The Dow Jones Industrial Average broke above the 25,000 level for the first time on Thursday and other major indexes scaled new highs after strong U.S. private jobs data added to upbeat sentiment following indications of robust growth globally.
The 30-member blue-chip index crossed five 1,000-point marks in 2017, driven partly by President Donald Trump's pro-growth agenda and solid corporate earnings.
The momentum carried into 2018, with the benchmark S&P index closing above 2,700 for the first time on Wednesday and the Nasdaq settling above 7,000 a day earlier.
"Every 1,000-point increment in the Dow is becoming less of a percent move. It's just another milestone," said Michael Antonelli, managing director, institutional sales trading at Robert W. Baird in Milwaukee.
"The point that people need to take is that the macro indicators are telling investors that world economies are doing really well."
World stocks also hit records, driven by strong manufacturing and services sector data in major economies.
U.S. private employers stepped up hiring in December and planned layoffs by American-based companies fell sharply, pointing to sustained labor market strength.
The ADP National Employment Report showed that U.S. private employers added 250,000 jobs in December, much above the 190,000 job additions forecast by economists polled by Reuters.
Investors' focus now shifts to the more comprehensive non-farm payrolls report on Friday.

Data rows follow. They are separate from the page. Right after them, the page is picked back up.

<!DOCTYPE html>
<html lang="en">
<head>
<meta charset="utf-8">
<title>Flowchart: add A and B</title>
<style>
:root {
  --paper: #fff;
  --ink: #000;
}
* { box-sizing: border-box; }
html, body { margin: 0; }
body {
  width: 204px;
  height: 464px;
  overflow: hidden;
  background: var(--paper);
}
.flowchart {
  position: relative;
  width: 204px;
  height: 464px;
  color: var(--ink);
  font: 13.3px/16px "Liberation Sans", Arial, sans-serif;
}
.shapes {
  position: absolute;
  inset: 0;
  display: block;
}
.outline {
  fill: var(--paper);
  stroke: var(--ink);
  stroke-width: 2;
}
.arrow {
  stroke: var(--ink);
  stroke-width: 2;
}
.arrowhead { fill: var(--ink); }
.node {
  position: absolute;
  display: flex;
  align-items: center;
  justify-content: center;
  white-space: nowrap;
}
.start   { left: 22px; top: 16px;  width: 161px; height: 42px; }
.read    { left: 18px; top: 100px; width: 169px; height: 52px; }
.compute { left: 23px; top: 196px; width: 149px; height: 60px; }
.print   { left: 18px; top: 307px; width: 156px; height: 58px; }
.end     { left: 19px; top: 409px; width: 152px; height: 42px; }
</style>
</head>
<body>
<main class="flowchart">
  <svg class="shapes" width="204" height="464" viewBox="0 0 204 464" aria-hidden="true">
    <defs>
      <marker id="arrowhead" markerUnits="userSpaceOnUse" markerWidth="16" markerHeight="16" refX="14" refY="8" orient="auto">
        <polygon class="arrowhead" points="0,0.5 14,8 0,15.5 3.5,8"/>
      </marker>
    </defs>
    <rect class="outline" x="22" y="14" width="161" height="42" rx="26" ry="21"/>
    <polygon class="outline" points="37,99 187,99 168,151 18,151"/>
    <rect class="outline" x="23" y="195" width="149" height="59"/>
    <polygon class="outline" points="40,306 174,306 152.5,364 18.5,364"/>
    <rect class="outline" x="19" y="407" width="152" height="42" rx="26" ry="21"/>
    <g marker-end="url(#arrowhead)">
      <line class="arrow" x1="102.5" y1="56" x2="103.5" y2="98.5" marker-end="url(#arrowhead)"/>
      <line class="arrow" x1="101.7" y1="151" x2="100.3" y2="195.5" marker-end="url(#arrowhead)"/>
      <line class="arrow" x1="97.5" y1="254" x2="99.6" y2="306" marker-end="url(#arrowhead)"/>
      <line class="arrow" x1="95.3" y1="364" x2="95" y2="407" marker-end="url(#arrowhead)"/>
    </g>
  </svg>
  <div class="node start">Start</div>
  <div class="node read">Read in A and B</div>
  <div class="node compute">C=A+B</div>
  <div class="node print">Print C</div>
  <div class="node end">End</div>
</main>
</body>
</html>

At 10:58 a.m. ET (1558 GMT), the Dow Jones Industrial Average was up 150.34 points, or 0.6 percent, at 25,073.02 and the S&P 500 was up 12.98 points, or 0.48 percent, at 2,726.04. The Nasdaq Composite was up 22.58 points, or 0.32 percent, at 7,088.11.
Eight of the 11 major S&P sectors were higher, led by 1.4 percent gain in the financial index.
Wells Fargo and JPMorgan rose about 2 percent and Goldman Sachs 1.7 percent after the strong data raised the odds of a March rate hike.
Victoria's Secret-owner L Brands slid 15 percent on disappointing quarterly earnings forecast.
J.C. Penney and Macy's were down about 6 percent after reporting same-store sales for the key months of November and December.
Sprint fell about 5 percent after the wireless carrier appointed former Altice NV Chief Executive Michel Combes as chief financial officer.
Intel declined as much as 5 percent, adding to Wednesday's losses that was triggered by a report that its chips were vulnerable to being hacked.
Rival Advanced Micro Devices rose 6.5 percent.
Advancing issues outnumbered decliners on the NYSE by 1,692 to 1,065. On the Nasdaq, 1,635 issues rose and 1,185 fell.